There is a type of blackbird here that travels in large flocks. And like a school of fish in the sky; they turn and dive in unison – and they squawk in unison. You’ll see them coming, silent but flappin’ away and then all of a sudden there is a cacophony of bird-speak, then silence as they veer off out of sight. The local lore is when you see them; it will rain the next day. I haven’t recorded any data, but they show up a lot and it rains a lot – could be true.
Meanwhile, that flock of birds must have flown over this cuckoo’s nest because things have changed around here. It started about a week or so ago. We had a nice day. Chef didn’t yell at anyone. Then we had several days off and we didn’t hear any yelling. Then we all went on a field trip and chef drove in a separate car and we didn’t hear any yelling. Then we came back and got to work – and we didn’t hear any yelling. I know it could all go back to the way it was at any moment, but it does feel like there has been a real change. Thank God.
I am on the downhill side of this cooking school with about 5 weeks to go. The amount of new information has slowed as we actually prepare ourselves the things we have seen. We are about to have another menu execution – see “You Couldn’t Write This Script” and you will understand when I say that I faced this week with trepidation. However, good ole TL and I are not on the same team and it is like a dream without him. I hear he hasn’t changed a bit, but at least he is not my leader and the Team Leader of their group is corralling him in.
Without the craziness I fear my blog will lack the gallows humor of previous posts, but I can share with you a few of the things I am learning.
- I have learned that I am a whole person separate and apart from my friends and family. I miss them, but I am whole without them. (I wasn’t really sure the first few weeks)
- I have learned that I do not have to be in control of the situation to be calm in the situation.
- I know a great deal more about food and cooking then I thought I did.
- That my mother could have taught this course with the vast amount of knowledge she has about food and shared with me. And, yes, I have told her – every time I talk to her because, for mom, it is new information each time.
- That I like having a roommate and I am tired of living alone.
- That Italians like to cook their vegetable to DEATH and most green things are bitter as hell.
- That Italians, who live in a beautiful country, speak a lovely language, and have a lively and proud past, are always grumpy looking. Getting a smile out of an Italian on the street requires serious effort, however wearing a ridiculous hat at Carnivale seemed to do the trick.
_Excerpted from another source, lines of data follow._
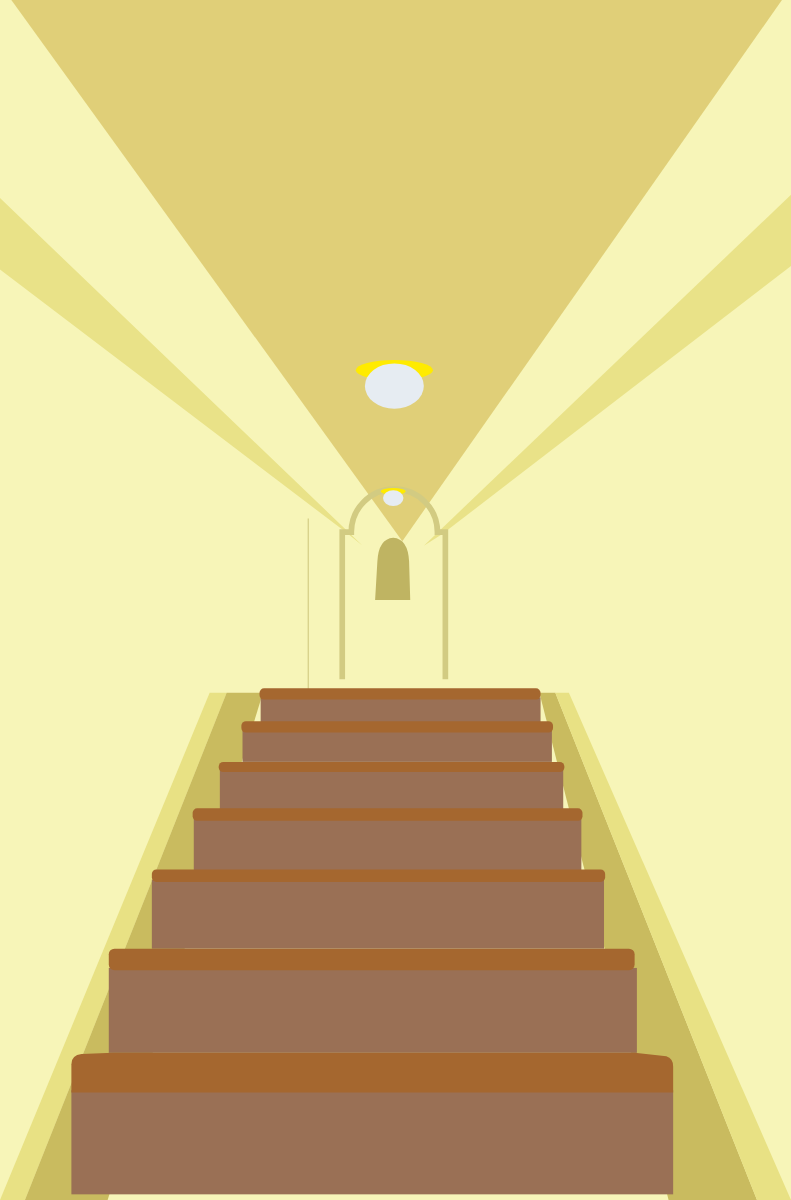
<!DOCTYPE html>
<html lang="en">
<head>
<meta charset="utf-8">
<title>Stairway Corridor</title>
<style>
  :root {
    --wall: #F7F5B8;
    --ceiling: #E0CF78;
    --ceiling-band: #E9E288;
    --skirting-light: #E8E184;
    --skirting-dark: #C9BB5F;
    --doorframe: #D2CB82;
    --figure: #BFB462;
    --tread: #A5672F;
    --riser: #9A7055;
    --lamp-glow: #FFEB00;
    --lamp-shade: #E6ECF2;
  }
  html, body { margin: 0; padding: 0; overflow: hidden; background: var(--wall); }
  .stairway-scene { display: block; width: 791px; height: 1200px; }
  .tread { fill: var(--tread); }
  .riser { fill: var(--riser); }
</style>
</head>
<body>
<svg class="stairway-scene" viewBox="0 0 698 1060" preserveAspectRatio="none" xmlns="http://www.w3.org/2000/svg" role="img" aria-label="Staircase leading up a lit corridor to an arched doorway">
  <rect width="698" height="1060" fill="var(--wall)"/>

  <g class="ceiling">
    <polygon points="10,0 690,0 355,478" fill="var(--ceiling)"/>
    <polygon points="0,175 0,238 305,470 320,482" fill="var(--ceiling-band)"/>
    <polygon points="698,172 698,235 390,472 374,482" fill="var(--ceiling-band)"/>
  </g>

  <g class="far-end">
    <line x1="272" y1="458" x2="272" y2="610" stroke="var(--doorframe)" stroke-width="1"/>
    <path d="M302 600 V470 H310 A38 38 0 0 1 386 470 H393 V600" fill="none" stroke="var(--doorframe)" stroke-width="5"/>
    <path class="hooded-figure" d="M331 530 L333 496 Q334 476 347 475 Q360 476 361 496 L362 530 Z" fill="var(--figure)"/>
  </g>

  <g class="lamps">
    <ellipse cx="347" cy="434" rx="11" ry="3" fill="var(--lamp-glow)"/>
    <ellipse cx="347" cy="440" rx="9" ry="7" fill="var(--lamp-shade)"/>
    <ellipse cx="348" cy="327" rx="34" ry="9" fill="var(--lamp-glow)"/>
    <ellipse cx="348" cy="341" rx="26" ry="20" fill="var(--lamp-shade)"/>
  </g>

  <g class="skirting">
    <polygon points="185,612 200,612 22,1060 0,1060" fill="var(--skirting-light)"/>
    <polygon points="200,612 232,612 95,1060 22,1060" fill="var(--skirting-dark)"/>
    <polygon points="476,612 490,612 668,1060 590,1060" fill="var(--skirting-dark)"/>
    <polygon points="490,612 502,612 698,1060 668,1060" fill="var(--skirting-light)"/>
  </g>

  <g class="stairs">
    <rect class="riser" x="230" y="616" width="247" height="22"/>
    <rect class="tread" x="229" y="608" width="248" height="10" rx="4"/>
    <rect class="riser" x="214" y="645" width="273" height="28"/>
    <rect class="tread" x="213" y="637" width="275" height="10" rx="4"/>
    <rect class="riser" x="194" y="680" width="303" height="35"/>
    <rect class="tread" x="193" y="673" width="305" height="9" rx="4"/>
    <rect class="riser" x="171" y="723" width="342" height="46"/>
    <rect class="tread" x="170" y="714" width="344" height="11" rx="4"/>
    <rect class="riser" x="134" y="777" width="399" height="61"/>
    <rect class="tread" x="134" y="768" width="400" height="11" rx="4"/>
    <rect class="riser" x="96" y="855" width="466" height="75"/>
    <rect class="tread" x="96" y="838" width="464" height="19" rx="5"/>
    <rect class="riser" x="63" y="963" width="531" height="92"/>
    <path class="tread" d="M63 940 Q63 932 72 931 L100 930 H560 L588 933 Q594 935 594 942 V965 H63 Z"/>
  </g>
</svg>
</body>
</html>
- There is no food that I miss from home.
- I would not go out of my way to cook goat meat.
On our field trip we saw some amazing things in a town called Matera in Basilicata. There are caves there that people have been living in continuously since the dawn of time until 1968. The town grew upon itself over the centuries and is a scramble of building materials, natural rock and lots of stairs, none of which conform to the rise and run standards of the USA.
We also visited a town in Pulgia, Altamura, which means “high walls”. A local showed us a chunk of the original wall in which there was a stone plaque depicting a leg. He explained that once, another people tried to conquer Altamura and after their unsuccessful attempt their leader was tied to four horses and pulled apart. There was a plaque on each of the four walls of the town with a corresponding body part to commemorate the event. I have decided that when I attack, it won’t be Altamura.
After that history lesson we visited an ancient bread bakery. The oven was huge and the peels were probably 20 feet long. The proprietor said no pictures and that somehow set off the chef. He purchased a heavy loaf of the very crusty bread and we sampled it outside the shop. Still annoyed that we couldn’t take pictures he took it out on the bread, at least at the beginning. It was still a steaming mass of golden dough but chef insisted it was raw and sharpened that point by demonstrating that he could make a ball out of the warm dough – then he threw a piece of it in the street and waited for a car to run over it, then he wadded up a piece and threw it at the bakery door, all amidst lively commentary about the genealogy of the baker. At that point Kristine, Jason and I strolled off in another direction, embarrassed to be seen with the group. We were wandering down a street when a voice came from behind me shouting, “Where are you from?” I figured someone had seen me with the troop of buffoons and was about to give me a tongue lashing, but gratefully, it was a local who had lived in Ireland for 5 months, spoke pretty good English and wanted to tell me about it. I am guessing my attire gave me away as a tourist.
It was about then that we discovered a pasticceria, a pastry shop, and went in for a caffeine/sugar high to forget our troubles. What a beautiful shop with gorgeous pastries. We saw a dozen certificates on the wall proclaiming completion of various programs and assumed they belonged to the owner. We relaxed in a beautiful setting and when we were about to leave a thin young man with the fashionable 3 day beard came out and greeted us. We discovered he was the pastry chef and I asked if I could be his student. He waved me in. He is not on the list of places that chef has available but it was nice to think of it.
Ciao for now,